Exercise description:
Using the data below, return the stretch from the line that contains "center; border: 1px" through the line that contains "-webkit-text-stroke: 1.4px var(--paper);", both included, exactly as it stands and nothing beyond it.

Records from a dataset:
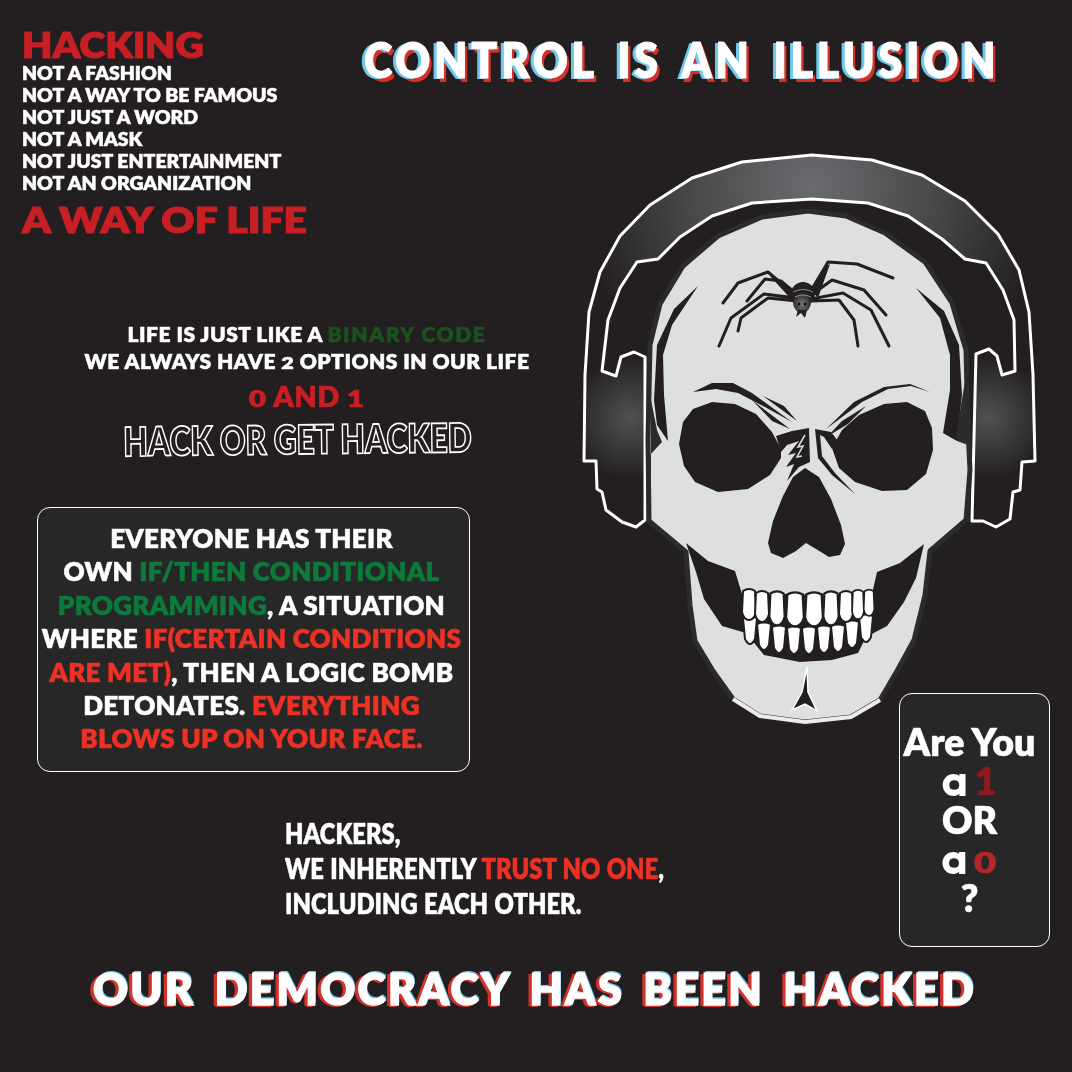
<!DOCTYPE html>
<html lang="en">
<head>
<meta charset="utf-8">
<title>Control is an illusion</title>
<style>
:root {
  --ink: #231f20;
  --panel: #282728;
  --paper: #ffffff;
  --bone: #dedfe1;
  --crimson: #c81f25;
  --scarlet: #ee3124;
  --forest: #1b521c;
  --green: #0b7a3b;
  --sky: #6fc8ee;
  --glitch-red: #d2322a;
}
* { box-sizing: border-box; margin: 0; padding: 0; }
html, body { width: 1072px; height: 1072px; overflow: hidden; background: var(--ink); }
.poster {
  display: grid;
  grid-template: 1072px / 1072px;
  width: 1072px; height: 1072px;
  overflow: hidden;
  background: var(--ink);
  color: var(--paper);
  font-family: Lato, "Open Sans", sans-serif;
  font-weight: 900;
  white-space: nowrap;
  -webkit-text-stroke: .6px currentColor;
}
.poster > * { grid-area: 1 / 1; place-self: start; }
.oldstyle { display: inline-block; margin: 0 .1em; font-size: .76em; line-height: 1; transform: scaleX(1.35); }
.crimson { color: var(--crimson); }
.scarlet { color: var(--scarlet); -webkit-text-stroke-color: var(--scarlet); }
.forest { color: var(--forest); letter-spacing: 1.6px; -webkit-text-stroke-color: var(--forest); }
.green { color: var(--green); -webkit-text-stroke-color: var(--green); }

.manifesto { display: flex; flex-direction: column; align-items: flex-start; margin: 26px 0 0 22px; }
.manifesto > * { transform-origin: left; }
.manifesto h2 { font-size: 36px; font-weight: 900; line-height: 36px; color: var(--crimson); transform: scaleX(1.09); -webkit-text-stroke: 1px var(--crimson); }
.manifesto ul { list-style: none; margin: 0 0 5px; font-size: 18px; line-height: 22px; transform: scaleX(1.08); }
.manifesto .conclusion { line-height: 40px; transform: scaleX(1.135); }

.headline { margin: 29px 0 0 364px; font-size: 49px; font-weight: 900; line-height: 60px; letter-spacing: 4.2px; word-spacing: 8px;
  transform: scaleX(.88); transform-origin: left; -webkit-text-stroke: 1px var(--paper);
  text-shadow: -4px 1px 0 var(--sky), 3px 4px 0 var(--glitch-red); }

.binary { display: flex; flex-direction: column; align-items: center; width: 446px; margin: 320px 0 0 84px; font-size: 21px; line-height: 27px; letter-spacing: .5px; }
.binary .choice { font-size: 29px; line-height: 44px; color: var(--crimson); -webkit-text-stroke-color: var(--crimson); }
.binary .outlined { font-size: 40px; line-height: 42px; letter-spacing: 0; color: var(--ink);
  -webkit-text-stroke: 1.8px var(--paper); transform: translateX(-10px) rotate(-.7deg) scaleX(.79); }

.panel { display: flex; flex-direction: column; align-items: center; border: 1px solid var(--paper); border-radius: 13px; background: var(--panel); }
.logic { width: 433px; height: 265px; margin: 507px 0 0 37px; padding: 14px 4px 0 0; font-size: 26px; line-height: 33.4px; letter-spacing: .3px; }
.question { width: 151px; height: 254px; margin: 693px 0 0 899px; padding: 28px 10px 0 0; font-size: 37.5px; line-height: 39px; }
.question .article { font-family: "TeX Gyre Adventor", sans-serif; font-weight: 700; font-size: 36px; line-height: 30px; -webkit-text-stroke: 1.8px var(--paper); }
.question .one { color: #8f191c; -webkit-text-stroke-color: #8f191c; }
.question .zero { color: #b3272a; -webkit-text-stroke-color: #b3272a; }

.trust { margin: 816px 0 0 285px; font-size: 28px; line-height: 35px; word-spacing: 1px; transform: scaleX(.85); transform-origin: left; }

.closing { margin: 964px 0 0 93px; font-size: 43px; font-weight: 900; line-height: 50px; letter-spacing: 2.3px; word-spacing: 7px;
  -webkit-text-stroke: 1.4px var(--paper);
  text-shadow: -4px 1px 0 var(--glitch-red), 1px -2px 0 var(--sky), -2px 2px 0 var(--glitch-red); }

.skull { display: block; width: 480px; height: 600px; margin: 140px 0 0 570px; }
</style>
</head>
<body>
<main class="poster">
  <section class="manifesto">
    <h2>HACKING</h2>
    <ul>
      <li>NOT A FASHION</li>
      <li>NOT A WAY TO BE FAMOUS</li>
      <li>NOT JUST A WORD</li>
      <li>NOT A MASK</li>
      <li>NOT JUST ENTERTAINMENT</li>
      <li>NOT AN ORGANIZATION</li>
    </ul>
    <h2 class="conclusion">A WAY OF LIFE</h2>
  </section>

  <h1 class="headline">CONTROL IS AN ILLUSION</h1>

  <section class="binary">
    <p>LIFE IS JUST LIKE A <span class="forest">BINARY CODE</span></p>
    <p>WE ALWAYS HAVE <span class="oldstyle">2</span> OPTIONS IN OUR LIFE</p>
    <p class="choice"><span class="oldstyle">0</span> AND <span class="oldstyle">1</span></p>
    <p class="outlined">HACK OR GET HACKED</p>
  </section>

  <svg class="skull" viewBox="570 140 480 600" role="img" aria-label="Skull wearing headphones with a spider on its forehead">
    <defs>
      <radialGradient id="band-shade" gradientUnits="userSpaceOnUse" cx="812" cy="185" r="235">
        <stop offset="0" stop-color="#6a6b6e"/><stop offset=".5" stop-color="#4a4a4c"/><stop offset="1" stop-color="#231f20"/>
      </radialGradient>
      <radialGradient id="left-cup-shade" gradientUnits="userSpaceOnUse" cx="630" cy="418" r="62">
        <stop offset="0" stop-color="#505153"/><stop offset="1" stop-color="#231f20"/>
      </radialGradient>
      <radialGradient id="right-cup-shade" gradientUnits="userSpaceOnUse" cx="988" cy="418" r="62">
        <stop offset="0" stop-color="#505153"/><stop offset="1" stop-color="#231f20"/>
      </radialGradient>
      <radialGradient id="spider-shade" cx=".5" cy=".6" r=".6">
        <stop offset="0" stop-color="#77787b"/><stop offset="1" stop-color="#1c191a"/>
      </radialGradient>
      <path id="headphones" d="M584 461 585 375 589 312 600 272 620 236 650 205 692 178 742 162 812 155 872 160 922 175 965 201 998 234 1019 270 1029 312 1033 375 1035 461 1022 462 1020 490 1013 492 1010 519 996 527 983 521 972 521 976 354 989 349 997 356 1002 375 1015 371 1014 320 1003 290 986 263 965 259 942 239 908 216 868 203 812 199 752 203 712 216 680 237 658 259 637 262 620 288 608 320 602 371 616 376 621 357 634 352 645 357 645 520 636 527 622 522 606 510 602 492 597 489 596 461Z"/>
      <path id="upper-tooth" d="M-6-15Q0-19 6-15L7 6Q5 14 0 14T-7 6Z"/>
      <path id="lower-tooth" d="M-7-12Q0-15 7-12L5 9Q0 19-5 9Z"/>
    </defs>

    <g id="headset">
      <use href="#headphones" fill="url(#band-shade)"/>
      <path fill="url(#left-cup-shade)" d="M584 461 585 375 602 371 616 376 621 357 634 352 645 357 645 520 636 527 606 510 596 461Z"/>
      <path fill="url(#right-cup-shade)" d="M1035 461 1033 375 1015 371 1002 375 989 349 976 354 972 521 996 527 1010 519 1022 462Z"/>
      <use href="#headphones" fill="none" stroke="#fff" stroke-width="3" stroke-linejoin="round"/>
    </g>

    <path id="bone" fill="var(--bone)" stroke="#2b2b2e" stroke-width="5" stroke-linejoin="round" d="M808 211 762 217 718 236 683 266 660 304 650 345 648 440 649 521 686 552 690 605 695 641 713 671 733 699 760 716 805 722 851 717 880 700 897 671 914 640 925 595 930 551 966 520 970 470 968 430 966 350 952 303 925 262 885 233 846 216Z"/>
    <path d="M698 286 674 309 657 345 654 400 657 425 668 441 664 395 663 355 672 325ZM916 288 940 318 950 355 950 390 943 433 957 441 962 395 959 345 944 311Z" fill="#231f20"/>
    <path d="M648 462 651 475 651 400 657 430 662 442 650 455ZM966 375 957 430 957 441 968 445Z" fill="#2b2b2e"/>
    <path id="cheekbones" d="M686 543 708 561 735 571 742 594 872 594 877 572 900 563 924 544 916 578 904 602 887 626 866 637 858 653 832 660 800 662 764 655 746 633 722 626 704 599 696 572Z" fill="#231f20"/>
    <path d="M741 568H872L872 595 850 592 806 595 762 592 744 596Z" fill="var(--bone)"/>

    <g id="teeth" fill="#fff" stroke="#231f20" stroke-width="2">
      <use href="#lower-tooth" x="750" y="630"/><use href="#lower-tooth" x="764" y="636"/><use href="#lower-tooth" x="779" y="639"/>
      <use href="#lower-tooth" x="794" y="640"/><use href="#lower-tooth" x="809" y="640"/><use href="#lower-tooth" x="824" y="639"/>
      <use href="#lower-tooth" x="838" y="638"/><use href="#lower-tooth" x="852" y="634"/><use href="#lower-tooth" x="866" y="628"/>
      <use href="#upper-tooth" x="749" y="606"/><use href="#upper-tooth" x="762" y="608"/>
      <use href="#upper-tooth" transform="translate(777 610) scale(1.1)"/>
      <use href="#upper-tooth" transform="translate(795 611) scale(1.3 1.1)"/>
      <use href="#upper-tooth" transform="translate(814 611) scale(1.3 1.1)"/>
      <use href="#upper-tooth" transform="translate(831 610) scale(1.1)"/>
      <use href="#upper-tooth" x="846" y="608"/>
      <use href="#upper-tooth" transform="translate(858 606) scale(.85 .95)"/>
      <use href="#upper-tooth" transform="translate(869 604) scale(.75 .85)"/>
    </g>

    <g id="eye-sockets" fill="#231f20">
      <path d="M679 444 683 422 693 409 712 402 735 404 756 414 772 432 781 449 781 458 770 475 748 489 718 492 695 482 684 466Z"/>
      <path d="M832 448 842 430 859 415 884 404 907 402 925 411 932 428 933 450 926 474 907 490 882 491 855 482 839 468Z"/>
    </g>
    <g id="brows" fill="#231f20">
      <path d="M693 392 712 383 733 383 752 393 792 422 765 407 738 393 716 389Z"/>
      <path d="M752 400 790 429 772 421ZM763 396 784 406 797 421Z"/>
      <path d="M930 392 911 386 888 389 862 402 826 429 854 402 884 387 910 384Z"/>
      <path d="M866 406 842 421 828 436 848 424Z"/>
    </g>
    <path id="lightning-scar" d="M776 436 792 431 809 428 810 462 799 467 787 481 794 464 786 467 796 453 788 455 799 441 787 445 781 452Z" fill="#231f20"/>
    <path id="scar-glint" d="M805 435 798 447 803 446 797 457 802 456" fill="none" stroke="var(--bone)" stroke-width="1.5"/>
    <g id="nose" fill="#231f20">
      <path d="M815 429 831 432 838 441 832 449 824 437 820 435 822 456 835 473 855 494 832 475 818 458Z"/>
      <path d="M805 468 819 477 831 499 841 525 845 544 840 555 829 557 816 549 806 543 796 551 783 558 771 553 768 543 773 521 783 496 793 477Z"/>
    </g>
    <path id="chin" d="M807 667 808 692 817 711 805 704 792 710 802 692Z" fill="#231f20" stroke="#fff" stroke-width="1.5"/>
    <path id="jaw-light" d="M733 699 760 716 805 722 851 717 880 700" fill="none" stroke="#ececee" stroke-width="4"/>

    <g id="spider">
      <g fill="none" stroke="#231f20" stroke-width="3" stroke-linejoin="round" stroke-linecap="round">
        <path d="M796 296 768 272 738 283 723 303M796 298 764 294 731 318 719 346M797 301 768 298 741 318 738 331M795 293 781 281 765 279 747 301"/>
        <path d="M809 294 828 262 857 264 893 278M810 296 832 280 864 290 886 315M811 299 843 293 871 310 889 346M811 301 839 300 854 320 858 346"/>
      </g>
      <path d="M797 292 779 279 770 276 790 298ZM811 290 826 266 830 264 818 298Z" fill="#231f20"/>
      <ellipse cx="803" cy="294" rx="12" ry="12" fill="#231f20"/>
      <ellipse cx="802" cy="302" rx="9" ry="11" fill="url(#spider-shade)"/>
      <path d="M793 292Q803 287 813 292M795 297Q803 293 811 297" fill="none" stroke="#8a8b8e"/>
      <path d="M798 310 796 317 801 313 805 318 807 310Z" fill="#231f20"/>
      <circle cx="799" cy="304" r="1.5" fill="#111"/><circle cx="805" cy="304" r="1.5" fill="#111"/>
    </g>
  </svg>

  <section class="panel logic">
    <p>EVERYONE HAS THEIR</p>
    <p>OWN <span class="green">IF/THEN CONDITIONAL</span></p>
    <p><span class="green">PROGRAMMING</span>, A SITUATION</p>
    <p>WHERE <span class="scarlet">IF(CERTAIN CONDITIONS</span></p>
    <p><span class="scarlet">ARE MET)</span>, THEN A LOGIC BOMB</p>
    <p>DETONATES. <span class="scarlet">EVERYTHING</span></p>
    <p class="scarlet">BLOWS UP ON YOUR FACE.</p>
  </section>

  <section class="panel question">
    <p>Are You</p>
    <p><span class="article">a</span> <span class="one">1</span></p>
    <p>OR</p>
    <p><span class="article">a</span> <span class="zero oldstyle">0</span></p>
    <p>?</p>
  </section>

  <section class="trust">
    <p>HACKERS,</p>
    <p>WE INHERENTLY <span class="scarlet">TRUST NO ONE</span>,</p>
    <p>INCLUDING EACH OTHER.</p>
  </section>

  <h2 class="closing">OUR DEMOCRACY HAS BEEN HACKED</h2>
</main>
</body>
</html>
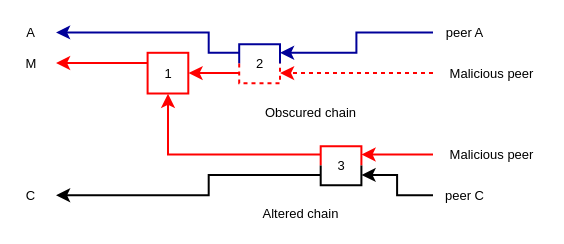
<!DOCTYPE html>
<html lang="en">
<head>
<meta charset="utf-8">
<title>Obscured and altered chains</title>
<style>
:root {
  --honest-a: #000099;
  --malicious: #ff0000;
  --honest-c: #000000;
  --paper: #ffffff;
  --ink: #000000;
}
* { box-sizing: border-box; }
html, body { margin: 0; overflow: hidden; background: var(--paper); }
.diagram {
  position: relative;
  width: 564px;
  height: 244px;
  overflow: hidden;
  color: var(--ink);
  font: 13px/16px "Liberation Sans", Arial, sans-serif;
}
.links { position: absolute; inset: 0; display: block; }
.links g { fill: none; stroke-width: 2; }
.links .head { stroke: none; }
.peer-a { stroke: var(--honest-a); color: var(--honest-a); }
.attacker { stroke: var(--malicious); color: var(--malicious); }
.peer-c { stroke: var(--honest-c); color: var(--honest-c); }
.head { fill: currentColor; }
.dashed { stroke-dasharray: 4 4; }
.label {
  position: absolute;
  left: var(--x);
  top: var(--y);
  transform: translate(-50%, -50%);
  white-space: nowrap;
}
</style>
</head>
<body>
<main class="diagram">
  <svg class="links" width="564" height="244" viewBox="0 0 564 244" aria-hidden="true">
    <defs>
      <path id="arrowhead" class="head" d="M0 0 14.5 -7.2 11 0 14.5 7.2Z"/>
    </defs>

    <g class="peer-a">
      <path d="M433 32.4H356.4V52.8H290"/>
      <use href="#arrowhead" x="280" y="52.8"/>
      <path d="M239 52.8H208.7V32.4H66"/>
      <use href="#arrowhead" x="56" y="32.4"/>
      <path d="M239.2 63.5V44.2H280V63.5"/>
    </g>

    <g class="attacker">
      <path class="dashed" d="M433 73.1H290"/>
      <use href="#arrowhead" x="280" y="73.1"/>
      <path class="dashed" d="M239.2 63.5V83.2H280V63.5"/>
      <path d="M239 73.1H198"/>
      <use href="#arrowhead" x="188.5" y="73.1"/>
      <rect x="147.6" y="52.8" width="40.7" height="40.7"/>
      <path d="M147.5 63H66"/>
      <use href="#arrowhead" x="56" y="63"/>
      <path d="M433 154.5H371"/>
      <use href="#arrowhead" x="361.5" y="154.5"/>
      <path d="M320.5 154.5H168V104"/>
      <use href="#arrowhead" transform="translate(168 93.8) rotate(90)"/>
      <path d="M320.7 165.5V146.3H361.4V165.5"/>
    </g>

    <g class="peer-c">
      <path d="M433 195.2H397.1V174.9H371"/>
      <use href="#arrowhead" x="361.5" y="174.9"/>
      <path d="M320.5 174.9H208.7V195.2H66"/>
      <use href="#arrowhead" x="56" y="195.2"/>
      <path d="M320.7 165.5V185.2H361.4V165.5"/>
    </g>
  </svg>

  <span class="label" style="--x:30.5px; --y:33px">A</span>
  <span class="label" style="--x:31px; --y:64px">M</span>
  <span class="label" style="--x:30.5px; --y:196px">C</span>

  <span class="label" style="--x:168px; --y:74px">1</span>
  <span class="label" style="--x:259.5px; --y:64px">2</span>
  <span class="label" style="--x:341px; --y:166px">3</span>

  <span class="label" style="--x:464.5px; --y:33px">peer A</span>
  <span class="label" style="--x:491.5px; --y:74px">Malicious peer</span>
  <span class="label" style="--x:491.5px; --y:155px">Malicious peer</span>
  <span class="label" style="--x:464.5px; --y:196px">peer C</span>

  <span class="label" style="--x:310.5px; --y:113px">Obscured chain</span>
  <span class="label" style="--x:300.5px; --y:214px">Altered chain</span>
</main>
</body>
</html>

Response area:
.panel { display: flex; flex-direction: column; align-items: center; border: 1px solid var(--paper); border-radius: 13px; background: var(--panel); }
.logic { width: 433px; height: 265px; margin: 507px 0 0 37px; padding: 14px 4px 0 0; font-size: 26px; line-height: 33.4px; letter-spacing: .3px; }
.question { width: 151px; height: 254px; margin: 693px 0 0 899px; padding: 28px 10px 0 0; font-size: 37.5px; line-height: 39px; }
.question .article { font-family: "TeX Gyre Adventor", sans-serif; font-weight: 700; font-size: 36px; line-height: 30px; -webkit-text-stroke: 1.8px var(--paper); }
.question .one { color: #8f191c; -webkit-text-stroke-color: #8f191c; }
.question .zero { color: #b3272a; -webkit-text-stroke-color: #b3272a; }

.trust { margin: 816px 0 0 285px; font-size: 28px; line-height: 35px; word-spacing: 1px; transform: scaleX(.85); transform-origin: left; }

.closing { margin: 964px 0 0 93px; font-size: 43px; font-weight: 900; line-height: 50px; letter-spacing: 2.3px; word-spacing: 7px;
  -webkit-text-stroke: 1.4px var(--paper);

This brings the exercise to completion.